Hunt through the entries for the word "show" and copy each line in which it appears.

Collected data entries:
┌──
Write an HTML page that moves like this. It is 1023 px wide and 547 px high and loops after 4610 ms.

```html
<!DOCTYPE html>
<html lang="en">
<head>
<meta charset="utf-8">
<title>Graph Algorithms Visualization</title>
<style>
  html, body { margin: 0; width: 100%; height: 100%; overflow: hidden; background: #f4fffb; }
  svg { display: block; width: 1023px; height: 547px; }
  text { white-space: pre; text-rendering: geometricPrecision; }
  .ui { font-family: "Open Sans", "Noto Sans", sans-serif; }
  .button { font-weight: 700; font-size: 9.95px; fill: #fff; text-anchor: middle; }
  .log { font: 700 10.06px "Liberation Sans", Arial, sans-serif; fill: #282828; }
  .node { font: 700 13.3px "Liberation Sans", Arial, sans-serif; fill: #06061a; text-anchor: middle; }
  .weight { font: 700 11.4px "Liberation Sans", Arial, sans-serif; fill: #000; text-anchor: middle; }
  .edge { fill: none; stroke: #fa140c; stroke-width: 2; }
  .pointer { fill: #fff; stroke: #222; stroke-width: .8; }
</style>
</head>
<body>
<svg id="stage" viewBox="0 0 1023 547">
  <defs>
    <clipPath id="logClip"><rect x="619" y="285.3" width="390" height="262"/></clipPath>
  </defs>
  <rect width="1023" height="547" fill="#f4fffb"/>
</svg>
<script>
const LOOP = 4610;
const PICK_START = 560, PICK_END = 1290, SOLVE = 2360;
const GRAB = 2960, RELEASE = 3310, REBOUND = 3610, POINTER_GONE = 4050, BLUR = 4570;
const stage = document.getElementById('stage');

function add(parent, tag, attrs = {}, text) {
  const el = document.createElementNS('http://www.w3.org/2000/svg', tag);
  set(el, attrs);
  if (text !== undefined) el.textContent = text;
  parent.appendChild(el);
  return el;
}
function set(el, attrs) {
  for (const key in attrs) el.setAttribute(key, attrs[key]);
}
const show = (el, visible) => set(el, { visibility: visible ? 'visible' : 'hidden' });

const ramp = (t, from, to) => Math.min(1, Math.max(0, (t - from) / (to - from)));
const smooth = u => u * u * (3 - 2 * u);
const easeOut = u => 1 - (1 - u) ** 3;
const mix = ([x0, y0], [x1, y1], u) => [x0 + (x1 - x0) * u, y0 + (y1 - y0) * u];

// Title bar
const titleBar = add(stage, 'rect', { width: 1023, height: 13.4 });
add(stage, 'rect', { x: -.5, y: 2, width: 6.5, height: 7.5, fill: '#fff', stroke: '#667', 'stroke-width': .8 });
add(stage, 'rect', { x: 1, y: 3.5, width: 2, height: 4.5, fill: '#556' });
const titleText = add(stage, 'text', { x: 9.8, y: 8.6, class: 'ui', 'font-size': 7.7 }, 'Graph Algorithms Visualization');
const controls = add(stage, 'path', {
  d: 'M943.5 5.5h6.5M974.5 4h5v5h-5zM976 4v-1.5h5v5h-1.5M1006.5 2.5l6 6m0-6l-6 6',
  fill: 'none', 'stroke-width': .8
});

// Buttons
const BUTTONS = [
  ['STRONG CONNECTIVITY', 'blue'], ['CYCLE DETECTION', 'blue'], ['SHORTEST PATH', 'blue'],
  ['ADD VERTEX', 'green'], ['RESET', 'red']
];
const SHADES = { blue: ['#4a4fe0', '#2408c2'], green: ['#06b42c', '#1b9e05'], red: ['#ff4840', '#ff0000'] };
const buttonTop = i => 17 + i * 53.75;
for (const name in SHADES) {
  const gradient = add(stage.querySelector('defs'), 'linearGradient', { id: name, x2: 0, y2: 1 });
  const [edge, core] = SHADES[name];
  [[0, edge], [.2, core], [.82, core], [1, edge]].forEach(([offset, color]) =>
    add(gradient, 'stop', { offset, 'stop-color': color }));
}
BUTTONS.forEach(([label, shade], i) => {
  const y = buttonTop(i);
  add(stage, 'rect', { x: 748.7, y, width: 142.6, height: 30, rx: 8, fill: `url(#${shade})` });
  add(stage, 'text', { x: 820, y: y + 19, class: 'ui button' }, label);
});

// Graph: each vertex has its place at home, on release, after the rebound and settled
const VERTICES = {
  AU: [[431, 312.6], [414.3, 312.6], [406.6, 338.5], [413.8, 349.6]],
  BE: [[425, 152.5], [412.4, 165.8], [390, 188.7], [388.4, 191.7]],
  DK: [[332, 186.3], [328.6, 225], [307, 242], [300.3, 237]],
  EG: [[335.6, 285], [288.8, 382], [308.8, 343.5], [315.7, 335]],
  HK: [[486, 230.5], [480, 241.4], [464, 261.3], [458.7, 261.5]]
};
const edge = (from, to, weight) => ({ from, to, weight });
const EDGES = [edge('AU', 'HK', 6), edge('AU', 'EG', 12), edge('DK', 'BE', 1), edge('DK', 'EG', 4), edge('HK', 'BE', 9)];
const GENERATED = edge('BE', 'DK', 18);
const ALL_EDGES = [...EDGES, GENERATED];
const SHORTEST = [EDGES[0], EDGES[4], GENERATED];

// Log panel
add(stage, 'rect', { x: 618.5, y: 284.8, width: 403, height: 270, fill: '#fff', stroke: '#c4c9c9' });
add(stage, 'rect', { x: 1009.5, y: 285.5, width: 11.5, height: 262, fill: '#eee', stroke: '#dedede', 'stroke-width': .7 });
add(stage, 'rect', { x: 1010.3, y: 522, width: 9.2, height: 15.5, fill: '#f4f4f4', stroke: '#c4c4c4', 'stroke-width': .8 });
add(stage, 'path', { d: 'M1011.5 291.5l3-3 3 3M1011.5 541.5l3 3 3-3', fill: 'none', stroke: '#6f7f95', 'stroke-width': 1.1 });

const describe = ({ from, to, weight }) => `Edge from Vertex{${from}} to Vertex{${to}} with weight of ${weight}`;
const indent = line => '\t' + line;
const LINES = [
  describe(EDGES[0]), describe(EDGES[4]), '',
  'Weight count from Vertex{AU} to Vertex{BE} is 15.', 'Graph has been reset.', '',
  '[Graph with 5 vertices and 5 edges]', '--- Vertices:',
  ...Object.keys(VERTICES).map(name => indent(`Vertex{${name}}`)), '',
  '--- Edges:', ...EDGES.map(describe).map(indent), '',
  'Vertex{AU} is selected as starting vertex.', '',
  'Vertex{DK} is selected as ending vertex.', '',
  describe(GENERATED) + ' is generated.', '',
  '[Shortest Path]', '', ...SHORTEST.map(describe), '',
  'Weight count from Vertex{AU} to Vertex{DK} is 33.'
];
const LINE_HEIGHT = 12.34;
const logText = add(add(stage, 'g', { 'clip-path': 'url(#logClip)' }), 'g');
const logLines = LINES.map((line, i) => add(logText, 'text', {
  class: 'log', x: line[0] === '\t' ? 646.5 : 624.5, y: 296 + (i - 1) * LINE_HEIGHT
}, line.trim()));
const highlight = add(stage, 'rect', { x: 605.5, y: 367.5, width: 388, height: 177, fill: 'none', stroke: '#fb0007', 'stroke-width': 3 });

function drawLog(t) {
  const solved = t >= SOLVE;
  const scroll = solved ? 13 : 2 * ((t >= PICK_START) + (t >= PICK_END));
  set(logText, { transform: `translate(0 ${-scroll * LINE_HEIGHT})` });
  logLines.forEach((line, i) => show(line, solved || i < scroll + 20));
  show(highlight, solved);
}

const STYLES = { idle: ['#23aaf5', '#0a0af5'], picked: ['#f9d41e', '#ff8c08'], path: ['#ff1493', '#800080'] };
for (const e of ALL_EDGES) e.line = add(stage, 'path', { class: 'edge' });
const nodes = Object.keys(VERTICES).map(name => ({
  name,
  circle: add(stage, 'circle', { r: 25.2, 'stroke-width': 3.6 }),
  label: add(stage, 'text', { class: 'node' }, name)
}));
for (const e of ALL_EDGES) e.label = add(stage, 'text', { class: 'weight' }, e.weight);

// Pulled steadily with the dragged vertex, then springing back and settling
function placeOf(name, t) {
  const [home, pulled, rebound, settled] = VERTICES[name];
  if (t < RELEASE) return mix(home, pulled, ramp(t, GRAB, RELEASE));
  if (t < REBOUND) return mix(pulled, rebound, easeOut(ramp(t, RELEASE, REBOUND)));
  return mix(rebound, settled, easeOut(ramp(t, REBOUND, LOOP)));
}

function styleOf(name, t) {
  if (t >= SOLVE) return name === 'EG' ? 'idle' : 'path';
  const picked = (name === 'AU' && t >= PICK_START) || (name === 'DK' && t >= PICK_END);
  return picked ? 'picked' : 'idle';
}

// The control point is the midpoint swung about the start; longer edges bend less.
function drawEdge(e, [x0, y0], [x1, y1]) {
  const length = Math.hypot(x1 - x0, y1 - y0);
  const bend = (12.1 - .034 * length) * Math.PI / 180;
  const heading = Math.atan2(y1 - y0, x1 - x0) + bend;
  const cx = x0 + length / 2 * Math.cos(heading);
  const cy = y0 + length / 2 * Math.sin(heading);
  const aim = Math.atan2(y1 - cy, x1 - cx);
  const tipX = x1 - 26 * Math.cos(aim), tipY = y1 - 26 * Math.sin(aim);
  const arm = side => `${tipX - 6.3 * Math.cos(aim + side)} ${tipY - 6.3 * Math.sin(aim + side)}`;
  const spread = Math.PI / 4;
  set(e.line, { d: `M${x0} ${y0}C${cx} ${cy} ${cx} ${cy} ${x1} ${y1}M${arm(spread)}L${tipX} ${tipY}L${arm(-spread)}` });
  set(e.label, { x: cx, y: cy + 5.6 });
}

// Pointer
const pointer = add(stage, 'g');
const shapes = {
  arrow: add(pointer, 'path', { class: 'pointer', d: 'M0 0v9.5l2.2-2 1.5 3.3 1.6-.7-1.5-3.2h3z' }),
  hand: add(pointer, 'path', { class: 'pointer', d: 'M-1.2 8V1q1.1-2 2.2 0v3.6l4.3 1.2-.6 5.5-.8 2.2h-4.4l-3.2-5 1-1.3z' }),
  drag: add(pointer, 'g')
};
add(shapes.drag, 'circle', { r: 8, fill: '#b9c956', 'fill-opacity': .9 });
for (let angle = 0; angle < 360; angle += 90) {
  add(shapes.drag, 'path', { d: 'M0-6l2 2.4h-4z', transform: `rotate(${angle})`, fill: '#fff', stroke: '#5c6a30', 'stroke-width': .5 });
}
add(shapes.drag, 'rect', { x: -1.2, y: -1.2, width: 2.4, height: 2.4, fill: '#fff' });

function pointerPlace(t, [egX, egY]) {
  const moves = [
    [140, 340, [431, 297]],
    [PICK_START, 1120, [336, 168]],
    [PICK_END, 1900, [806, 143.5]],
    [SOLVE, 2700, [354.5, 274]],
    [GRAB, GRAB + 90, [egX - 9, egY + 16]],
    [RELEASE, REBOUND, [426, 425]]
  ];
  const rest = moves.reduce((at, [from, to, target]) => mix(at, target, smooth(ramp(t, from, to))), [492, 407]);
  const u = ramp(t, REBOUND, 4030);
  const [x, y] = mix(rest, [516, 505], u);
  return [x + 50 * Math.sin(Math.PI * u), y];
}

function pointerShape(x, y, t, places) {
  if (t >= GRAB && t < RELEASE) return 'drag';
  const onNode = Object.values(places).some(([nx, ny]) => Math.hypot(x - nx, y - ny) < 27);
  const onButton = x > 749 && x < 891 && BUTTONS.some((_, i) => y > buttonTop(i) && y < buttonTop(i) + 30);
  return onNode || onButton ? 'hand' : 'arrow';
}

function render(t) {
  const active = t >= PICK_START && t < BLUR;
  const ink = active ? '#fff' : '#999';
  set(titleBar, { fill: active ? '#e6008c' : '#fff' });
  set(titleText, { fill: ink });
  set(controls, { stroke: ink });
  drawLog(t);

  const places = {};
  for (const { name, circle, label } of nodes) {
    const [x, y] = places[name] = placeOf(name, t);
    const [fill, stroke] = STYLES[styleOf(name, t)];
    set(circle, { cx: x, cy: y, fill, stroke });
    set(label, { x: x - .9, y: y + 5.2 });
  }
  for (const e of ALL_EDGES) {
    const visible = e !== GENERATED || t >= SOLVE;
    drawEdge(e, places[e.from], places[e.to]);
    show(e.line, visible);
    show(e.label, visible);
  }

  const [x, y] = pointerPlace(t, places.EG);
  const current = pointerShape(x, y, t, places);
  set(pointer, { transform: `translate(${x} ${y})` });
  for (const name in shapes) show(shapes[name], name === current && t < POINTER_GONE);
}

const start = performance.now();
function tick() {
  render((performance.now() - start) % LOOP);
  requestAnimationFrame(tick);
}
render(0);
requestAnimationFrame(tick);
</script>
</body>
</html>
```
└──
● Response for this exercise
const show = (el, visible) => set(el, { visibility: visible ? 'visible' : 'hidden' });
  logLines.forEach((line, i) => show(line, solved || i < scroll + 20));
  show(highlight, solved);
    show(e.line, visible);
    show(e.label, visible);
  for (const name in shapes) show(shapes[name], name === current && t < POINTER_GONE);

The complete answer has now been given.